Friday, April 29, 2016

Country mouse/City mouse

I grew up in the very tiny town of Lone Elm Kansas. In a real sense, Anderson County will always be "home" to me. All of my family and my husband's family lived there and are now buried there.

In the Lottie Albright series, published by Poisoned Pen Press, the protagonists are twin sisters. Lottie is an historian who moved to Western Kansas when she married. Her sister Josie stayed in Eastern Kansas where they both were born. Writing about the two halves of the state has been a great way to play up the tension between the twins. Josie thinks Lottie is crazy for ever moving there. Lottie despairs of Josie's insensitivity to the grandeur of the prairie.

In fact the two halves of Kansas are like two different planets. The historic animosity of these two entities affects plotting in the series. I have lived in both places long enough to be acutely aware of the differences. Someone asked me once how this came about.

Militarily, Eastern Kansas is associated with the Civil War and Western Kansas with the Indian Wars. Eastern Kansas was settled much earlier. Western Kansas was labeled part of the Great American Desert and said to be virtually uninhabitable. It seemed to Eastern Kansans (the city cousins) that Western Kansans (the country bumpkins) were always looking for a hand-out.

In Western Kansas crops failed. Grasshoppers ate everything in sight. There were prairie fires and tornadoes and blizzards and Indian raids. Then by some miracle fortunes shifted. Western Kansas became the breadbasket of the world. Settlers struck oil. They discovered vast fields of natural gas.

Mining developed in Southeast Kansas and there was lively trade and shipping along the Missouri River. Population centers grew and suddenly the city cousins wanted part of their country cousins' tax revenue to finance their schools.

It's fun to watch the Albright twins argue about "their" place in the state as well as their roles in murder investigations. When a book stalls, try researching the history of your state or region. The information might jump-start your plot.

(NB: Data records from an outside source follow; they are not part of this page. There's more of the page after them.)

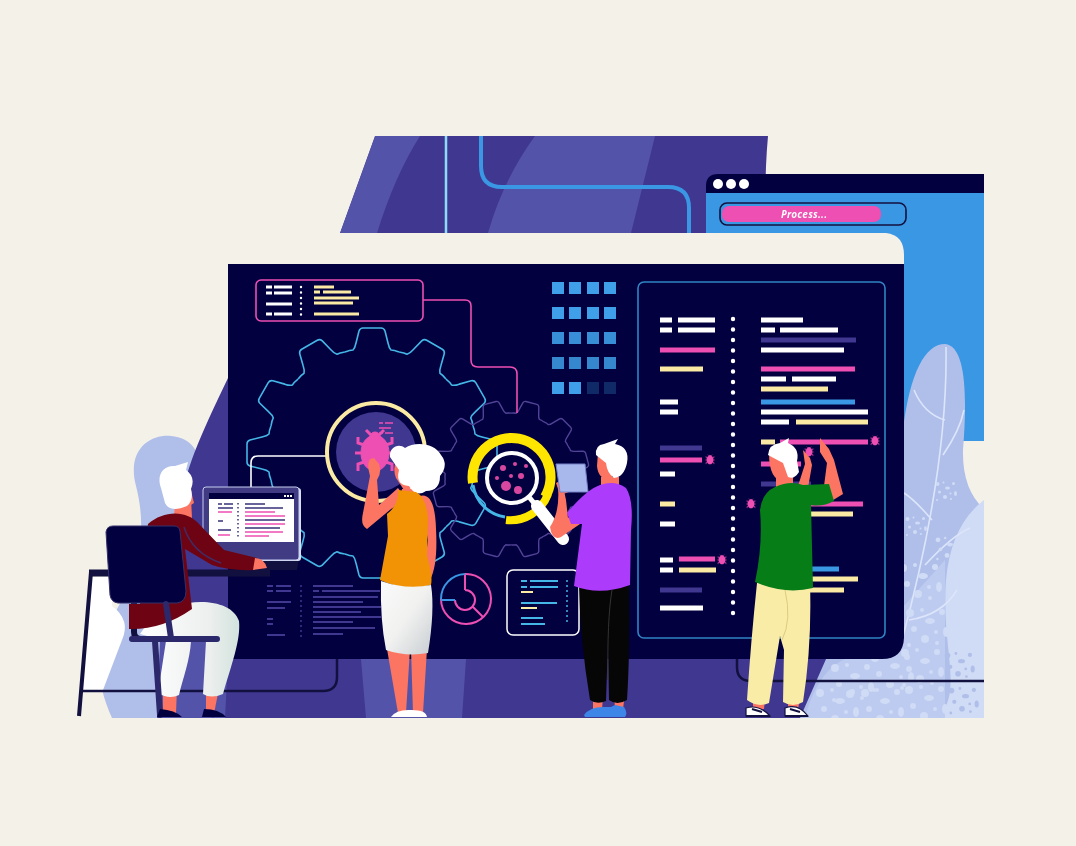
<!DOCTYPE html>
<html lang="en">
<head>
<meta charset="utf-8">
<title>Software testing team</title>
<style>
:root{--paper:#f4f1e9;--navy:#02003f;--ink:#12103f;--violet:#403790;--lilac:#5453aa;--blue:#3997e4;--sky:#45b7e6;--pink:#ee4fb3;--cream:#fbeaa3;--yellow:#ffe600;--leaf:#b0bfea;--mist:#d0dbf5;--skin:#fb7562;--white:#fff}
html,body{margin:0;height:100%;overflow:hidden;background:var(--paper)}
svg{display:block;width:1076px;height:846px}
.line{fill:none;stroke-linejoin:round}
.code{fill:none;stroke-width:5}
.mini{fill:none;stroke-width:3}
.w{stroke:var(--white)}.p{stroke:var(--pink)}.c{stroke:var(--cream)}.b{stroke:var(--blue)}.v{stroke:var(--violet)}
.dots{fill:none;stroke:var(--white);stroke-width:4.4;stroke-linecap:round;stroke-dasharray:0 10.5}
.skin{fill:var(--skin)}.hair{fill:var(--white)}.navy{fill:var(--navy)}
.process{font:italic 700 10px "Open Sans",sans-serif;fill:var(--white)}
</style>
</head>
<body>
<svg viewBox="0 0 1076 846" role="img" aria-label="Four people hunting bugs on a giant code screen">
<defs>
<path id="tooth" class="line" vector-effect="non-scaling-stroke" d="M-27 -101Q-22 -103 -19 -103Q-17 -105 -16 -110L-13 -122Q-12 -125 -9 -125H9Q12 -125 13 -122L16 -110Q17 -105 19 -103Q22 -103 27 -101"/>
<g id="quarter"><use href="#tooth"/><use href="#tooth" transform="rotate(30)"/><use href="#tooth" transform="rotate(60)"/></g>
<g id="gear"><use href="#quarter"/><use href="#quarter" transform="rotate(90)"/><use href="#quarter" transform="rotate(180)"/><use href="#quarter" transform="rotate(270)"/></g>
<g id="bug" fill="#ee4fb3" stroke="#ee4fb3"><ellipse rx="14" ry="18"/><circle cy="-16" r="5"/><path fill="none" stroke-width="3" d="M-4 -18l-5 -5M4 -18l5 -5M-11 -8L-17 -10V-16M11 -8L17 -10V-16M-12 0H-20M12 0H20M-11 9L-17 11V18M11 9L17 11V18"/></g>
<g id="tile-row"><rect width="12" height="12"/><rect x="17" width="12" height="12"/><rect x="35" width="12" height="12"/><rect x="52" width="12" height="12"/></g>
<g id="speckles"><circle cx="5" cy="8" r="4"/><circle cx="17" cy="5" r="2"/><ellipse cx="25" cy="16" rx="5" ry="3"/><circle cx="9" cy="24" r="3"/><circle cx="37" cy="7" r="3"/><ellipse cx="41" cy="27" rx="3" ry="5"/><circle cx="20" cy="34" r="4"/><circle cx="32" cy="38" r="2"/><circle cx="4" cy="40" r="2"/><circle cx="31" cy="27" r="2"/></g>
<linearGradient id="cloth" x2="1" y2="1"><stop stop-color="#fafafa"/><stop offset=".5" stop-color="#f1f1f0"/><stop offset="1" stop-color="#c9ced2"/></linearGradient>
<linearGradient id="trousers"><stop stop-color="#fff"/><stop offset=".7" stop-color="#ecefee"/><stop offset="1" stop-color="#d3e3de"/></linearGradient>
<clipPath id="dome-top"><path d="M375 136H768Q764 180 766 233H340Z"/></clipPath>
<clipPath id="scene"><rect x="70" y="130" width="914" height="588"/></clipPath>
</defs>
<rect width="1076" height="846" fill="var(--paper)"/>

<g id="backdrop" clip-path="url(#scene)">
<g clip-path="url(#dome-top)">
<rect x="330" y="130" width="450" height="110" fill="var(--violet)"/>
<path fill="var(--lilac)" d="M375 136H420Q395 175 377 233H340ZM535 136H655L631 233H488Q503 180 535 136Z"/>
<path class="line" stroke="#8edcf4" stroke-width="2.5" d="M446 136V233"/>
<path class="line" stroke="var(--blue)" stroke-width="4" d="M481 136V166Q481 187 502 187H668Q689 187 689 208V233"/>
</g>
<path fill="var(--leaf)" d="M136 486C126 448 152 434 171 436C199 438 205 465 197 490L214 718H112C95 680 95 650 112 618C141 570 147 528 136 486Z"/>
<path fill="var(--violet)" d="M228 378C196 445 185 470 177 520L157 718H840V650H228Z"/>
<path fill="var(--lilac)" d="M160 640L205 620L228 659L225 718H157ZM361 659H466L462 718H366Z"/>
<path fill="var(--white)" d="M91 577H112V606Q131 620 122 640L103 690H82Z"/>
</g>

<g id="process-window">
<path fill="var(--blue)" d="M706 187H984V441H706Z"/>
<path class="navy" d="M706 193V186Q706 174 718 174H984V193Z"/>
<g fill="var(--white)"><circle cx="718" cy="184" r="5"/><circle cx="731" cy="184" r="5"/><circle cx="744" cy="184" r="5"/></g>
<rect x="720" y="203" width="186" height="22" rx="7" class="line" stroke="var(--ink)" stroke-width="1.6"/>
<rect x="722" y="206" width="159" height="16" rx="7" fill="var(--pink)"/>
<text class="process" x="781" y="218" textLength="46">Process...</text>
</g>

<g id="foliage" clip-path="url(#scene)">
<path fill="var(--leaf)" d="M880 660L903 430C910 373 925 344 945 344C967 346 967 400 963 450Q962 490 985 510V718H800L830 650Z"/>
<path fill="var(--mist)" d="M984 500Q951 525 946 580C941 650 964 690 938 718H984Z"/>
<path fill="#becbf0" d="M805 718Q820 660 860 655L945 560V718Z"/>
<path class="line" stroke="#dce5fa" stroke-width="1.6" d="M946 347Q948 470 902 640M945 420Q924 414 914 390M943 455Q960 430 964 410M932 520Q915 500 904 493M925 565Q953 535 970 528M909 620Q942 615 957 590"/>
<g fill="var(--mist)"><use href="#speckles" x="898" y="560"/><use href="#speckles" x="905" y="605"/><use href="#speckles" x="870" y="650"/><use href="#speckles" x="830" y="660"/><use href="#speckles" x="815" y="685"/><use href="#speckles" x="860" y="685"/><use href="#speckles" x="900" y="645"/><use href="#speckles" x="904" y="682"/><use href="#speckles" transform="translate(905 515) scale(.5)"/><use href="#speckles" transform="translate(935 480) scale(.5)"/><use href="#speckles" transform="translate(935 535) scale(.6)"/></g>
<g fill="var(--leaf)"><use href="#speckles" transform="translate(944 650) scale(.7)"/><use href="#speckles" transform="translate(948 685) scale(.7)"/></g>
</g>

<g id="monitor">
<path fill="var(--paper)" d="M228 233H886Q904 235 904 255V266H228Z"/>
<path class="navy" d="M228 264H904V638Q903 659 882 659H228Z"/>
<path class="line" stroke="var(--ink)" stroke-width="2.5" d="M80 691H323Q337 691 337 677V659M737 659V667Q737 681 751 681H984"/>
</g>

<g id="gears">
<use href="#gear" transform="translate(372 453)" stroke="var(--sky)" stroke-width="1.6"/>
<use href="#gear" transform="translate(511 479) rotate(15) scale(.63)" stroke="#514396" stroke-width="1.4"/>
<g class="line" stroke="var(--pink)" stroke-width="1.6"><rect x="256" y="280" width="167" height="41" rx="5"/><path d="M423 300H465Q471 300 471 306V360Q471 367 478 367H510Q517 367 517 374V413"/></g>
<path class="mini w" d="M266 287h6M274 287h18M266 293h6M274 293h18M266 304h26M266 314h6M274 314h18"/>
<path class="mini c" d="M314 287h20M314 292h6M323 292h28M314 298h45M314 303h39M314 314h45"/>
<path class="dots" style="stroke-width:2.4;stroke-dasharray:0 5.5" d="M301 287V317"/>
<path class="line w" stroke-width="1.6" d="M251 488V463Q251 456 258 456H326"/>
<circle cx="376" cy="452" r="49" class="navy" stroke="var(--cream)" stroke-width="4"/>
<circle cx="376" cy="452" r="40" fill="var(--violet)"/>
<path class="line p" stroke-width="1.5" d="M379 423h4M385 423h8M379 428h12M379 433h4M385 433h8"/>
<use href="#bug" x="375" y="453"/>
<path class="line" stroke="var(--yellow)" stroke-width="10" d="M473 483A39 39 0 1 1 545 497"/>
<path class="line" stroke="var(--yellow)" stroke-width="8" d="M548 494A40 40 0 0 1 506 520"/>
<path class="line" stroke="var(--sky)" stroke-width="3" d="M473 485A38 38 0 0 0 505 517"/>
</g>

<g id="magnifier">
<path class="line w" stroke-width="5" d="M529 497L538 508"/>
<path class="line w" stroke-width="12" stroke-linecap="round" d="M537 506L563 539"/>
<circle cx="512" cy="478" r="25" class="navy" stroke="var(--white)" stroke-width="4"/>
<g fill="#d8479f"><circle cx="506" cy="486" r="5"/><circle cx="518" cy="490" r="4"/><circle cx="503" cy="468" r="3"/><circle cx="521" cy="476" r="3"/><circle cx="515" cy="464" r="2"/><circle cx="497" cy="478" r="2"/><circle cx="526" cy="466" r="2"/><circle cx="511" cy="476" r="2"/></g>
</g>

<g id="tiles" fill="#3f9fe8"><use href="#tile-row" x="552" y="282"/><use href="#tile-row" x="552" y="307"/><use href="#tile-row" x="552" y="332" opacity=".9"/><use href="#tile-row" x="552" y="357" opacity=".85"/><rect x="552" y="382" width="12" height="12"/><rect x="569" y="382" width="12" height="12"/><path fill="#102a68" d="M587 382h12v12h-12zM604 382h12v12h-12z"/></g>

<g id="lower-widgets">
<path class="mini v" style="stroke-width:2" d="M267 586h6M276 586h15M267 591h6M276 591h15M267 602h24M267 608h18M267 619h6M267 624h6M267 635h18M313 586h40M313 591h6M322 591h58M313 597h65M313 602h50M313 607h68M313 612h48M313 617h68M313 622h40M313 628h62M313 634h30"/>
<path class="dots" style="stroke:var(--violet);stroke-width:2;stroke-dasharray:0 5" d="M301 586V638"/>
<g class="line" stroke-width="2"><g class="p"><path d="M465 574A25 25 0 1 1 441 599M465 590A10 10 0 1 1 455 600M465 574V590M473 607L483 617"/></g><path stroke="var(--blue)" d="M441 599A25 25 0 0 1 465 574M441 600H455"/></g>
<rect x="507" y="570" width="72" height="65" rx="6" class="line w" stroke-width="1.5"/>
<path class="mini" stroke="var(--sky)" style="stroke-width:2" d="M521 581h6M530 581h28M521 587h6M530 587h28M521 603h36M521 618h22M521 624h24"/>
<path class="mini c" style="stroke-width:2" d="M521 592h12M521 608h16"/>
<path class="dots" style="stroke:var(--sky);stroke-width:2;stroke-dasharray:0 5" d="M567 581V626"/>
</g>

<g id="code-panel">
<rect x="638" y="282" width="247" height="356" rx="6" class="line" stroke="#3184c4" stroke-width="1.6"/>
<path class="code w" d="M660 320h12M678 320h37M660 330h12M678 330h37M660 402h18M660 412h18M660 474h15M660 524h15M660 560h13M660 570h13M660 608h43M761 320h42M761 330h14M780 330h58M761 350h83M761 379h25M792 379h44M761 412h107M761 422h28"/>
<path class="code p" d="M660 350h55M761 369h94M780 442h88M660 460h42M679 559h36M761 464h40M790 504h73"/>
<path class="code c" d="M660 369h43M660 504h15M679 570h37M761 389h67M796 422h72M761 442h14M800 514h53M800 579h58M800 590h44"/>
<path class="code b" d="M761 402h94M800 569h39"/>
<path class="code v" d="M761 340h95M660 448h42M761 484h50M660 590h42"/>
<path class="dots" d="M733 319V617"/>
<g id="bugs"><use href="#bug" transform="translate(875 441) scale(.23)"/><use href="#bug" transform="translate(710 460) scale(.23)"/><use href="#bug" transform="translate(722 560) scale(.23)"/><use href="#bug" transform="translate(751 504) scale(.23)"/><use href="#bug" transform="translate(809 452) scale(.23)"/></g>
</g>

<g id="seated-tester">
<path class="line" stroke="var(--ink)" stroke-width="4" d="M79 716L91 572H107"/>
<path class="line" stroke="var(--ink)" stroke-width="7" d="M89 573H270"/>
<path fill="var(--ink)" d="M250 559H299L297 570H248Z"/>
<rect x="205" y="488" width="96" height="73" rx="3" fill="#d9def3"/><rect x="203" y="487" width="96" height="73" rx="3" fill="#403b82" stroke="#c6cdee"/>
<rect x="209" y="493" width="85" height="49" fill="var(--white)"/><path class="navy" d="M209 493h85v6h-85z"/><path class="line w" stroke-width="2" d="M284 496h8" stroke-dasharray="2 1"/>
<path class="line" stroke="#373078" stroke-width="1.6" d="M218 504h4M224 504h9M218 508h15M218 521h5M218 530h13M245 504h20M245 508h38M245 520h40M245 528h35"/>
<path class="line p" stroke-width="1.6" d="M218 512h14M218 535h12M245 512h30M245 516h40M245 524h40M245 532h38M245 536h24"/>
<path class="line" stroke="#373078" stroke-width="1.5" stroke-dasharray="1.5 2.5" d="M238 503V538"/>
<path class="line" stroke="var(--ink)" stroke-width="6" d="M134 600V632Q134 639 141 639H211Q219 639 218 646L211 717"/>
<path class="skin" d="M163 688h14l-1 25h-13zM206 688h13l-5 26h-8zM175 502l16 -4 1 20h-18z"/>
<path fill="url(#trousers)" d="M152 617C182 596 231 597 239 621C241 640 231 666 223 694Q211 699 203 694L206 641H191C190 660 183 678 179 695Q169 700 158 693L166 641L140 634Z"/>
<path fill="#6e0413" d="M148 524C164 510 187 510 199 524L224 550L257 558L255 570Q229 571 212 565L185 549L192 609Q162 630 129 629V604H140Z"/>
<path class="line" stroke="#402c67" stroke-width="1.4" d="M184 527Q192 553 221 563"/>
<path class="skin" d="M255 558Q264 558 267 568L253 570ZM164 487Q171 481 190 487L194 503Q183 511 172 506Z"/>
<path class="hair" d="M161 488C156 474 164 465 175 466L188 462L186 470Q196 477 191 489Q194 500 187 506Q170 513 165 503Z"/>
<path class="navy" d="M106 532Q107 526 113 526H174Q179 526 180 531L186 591Q186 602 177 603L118 603Q111 602 110 595Z" stroke="#34306c"/>
<path class="line" stroke="#2b286c" stroke-width="6" stroke-linecap="round" d="M166 604L171 638M132 639H217M155 641L160 715"/>
<path class="navy" d="M160 709Q175 710 182 717H157ZM204 709Q219 709 226 717H202Z"/>
</g>

<g id="orange-tester">
<path class="skin" d="M387 649h23l-4 64h-8zM411 649h16l-4 64h-10zM402 489h16v18h-18zM396 478Q390 462 405 454L420 478L406 493ZM398 488Q408 500 391 509L367 529Q360 525 363 513L370 476Q365 458 374 458L379 464Q382 473 377 480L379 505ZM420 496Q435 492 436 529Q438 565 430 580L424 570L428 540Z"/>
<path class="hair" d="M390 457C389 447 399 443 405 448C415 441 435 443 441 455Q449 465 440 476Q440 491 426 491Q416 498 409 486Q395 485 399 470Z"/>
<path fill="#f29305" d="M398 490L416 492Q426 497 428 518L427 556Q433 575 431 585Q405 592 380 580L388 536L387 514Q399 505 398 490Z"/>
<path fill="url(#cloth)" d="M381 581Q406 590 431 585Q435 610 428 653Q406 657 386 650Q380 620 381 581Z"/>
<path class="hair" d="M391 717Q396 710 408 710Q426 709 427 717Z"/>
</g>

<g id="purple-tester">
<path class="skin" d="M593 696h10l-1 14h-9zM614 694h11l-2 15h-8zM601 477h18v13h-18zM598 452h14v28Q598 480 597 466ZM583 504L568 518L566 500L562 481L558 487Q560 512 550 527Q552 541 561 537L580 524Z"/>
<path class="skin" d="M556 483l9 -5 4 14 -9 3z"/>
<path fill="#a9b8ec" stroke="#7482c8" d="M556 464H585L588 492H560Z"/>
<path class="hair" d="M596 455Q595 445 604 444L618 439L615 444Q630 447 627 463Q624 477 614 478Q607 473 606 463Z"/>
<path d="M579 585H629Q630 655 627 700Q617 706 609 700L608 640L606 701Q597 705 590 700Q580 640 579 585Z" fill="#060606"/>
<path class="line" stroke="#333" d="M612 590Q607 620 608 680"/>
<path fill="#ad3bfb" d="M600 485Q615 480 626 488Q634 500 631 530L630 585Q600 596 574 586L582 524L571 524L567 513Q586 490 600 485Z"/>
<path fill="#3d86e8" d="M584 715Q590 707 603 707H611L615 705L624 707Q628 713 625 717H585Z"/>
</g>

<g id="green-tester">
<path class="skin" d="M753 699h12l-1 10h-11zM788 699h12l-2 10h-10zM776 476h17v14h-17zM769 453h20v28Q769 485 769 453ZM798 486L805 464L803 450L810 458L812 465L808 488ZM824 486L827 463L820 452V438L829 449L834 460L843 494L830 502Z"/>
<path class="hair" d="M768 455Q769 444 780 443L789 438L788 443Q800 448 797 461L799 472Q794 480 788 477L783 463Z"/>
<path fill="#f9eca6" d="M757 583H810Q812 645 803 702Q793 708 783 702L784 650L780 636L769 703Q758 708 747 700Q751 640 757 583Z"/>
<path class="line" stroke="#dccb82" d="M785 590Q792 620 782 640"/>
<path fill="#077d18" d="M775 487Q790 480 803 485L829 484L834 501Q823 507 811 505L813 588Q785 595 755 582Q763 545 760 510Q762 493 775 487Z"/>
<path fill="var(--white)" stroke="var(--ink)" stroke-width="1.2" d="M746 716V708Q759 704 770 716ZM785 716V708Q798 703 808 716Z"/>
<path class="line" stroke="var(--ink)" stroke-width="2" d="M752 709l10 3M790 709l10 3M746 716h24M785 716h23"/>
</g>
</svg>
</body>
</html>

Irene Bennett Brown said...

Boy do I agree with your post, Charlotte. Eleven of my novels have been set in one side of Kansas or the other, the present work set in the Eastern half. I suppose most state histories are rich with good stuff for novels, Kansas sure is!

Charlotte Hinger said...

Can't wait to see you in June. Hope everything is going well for you.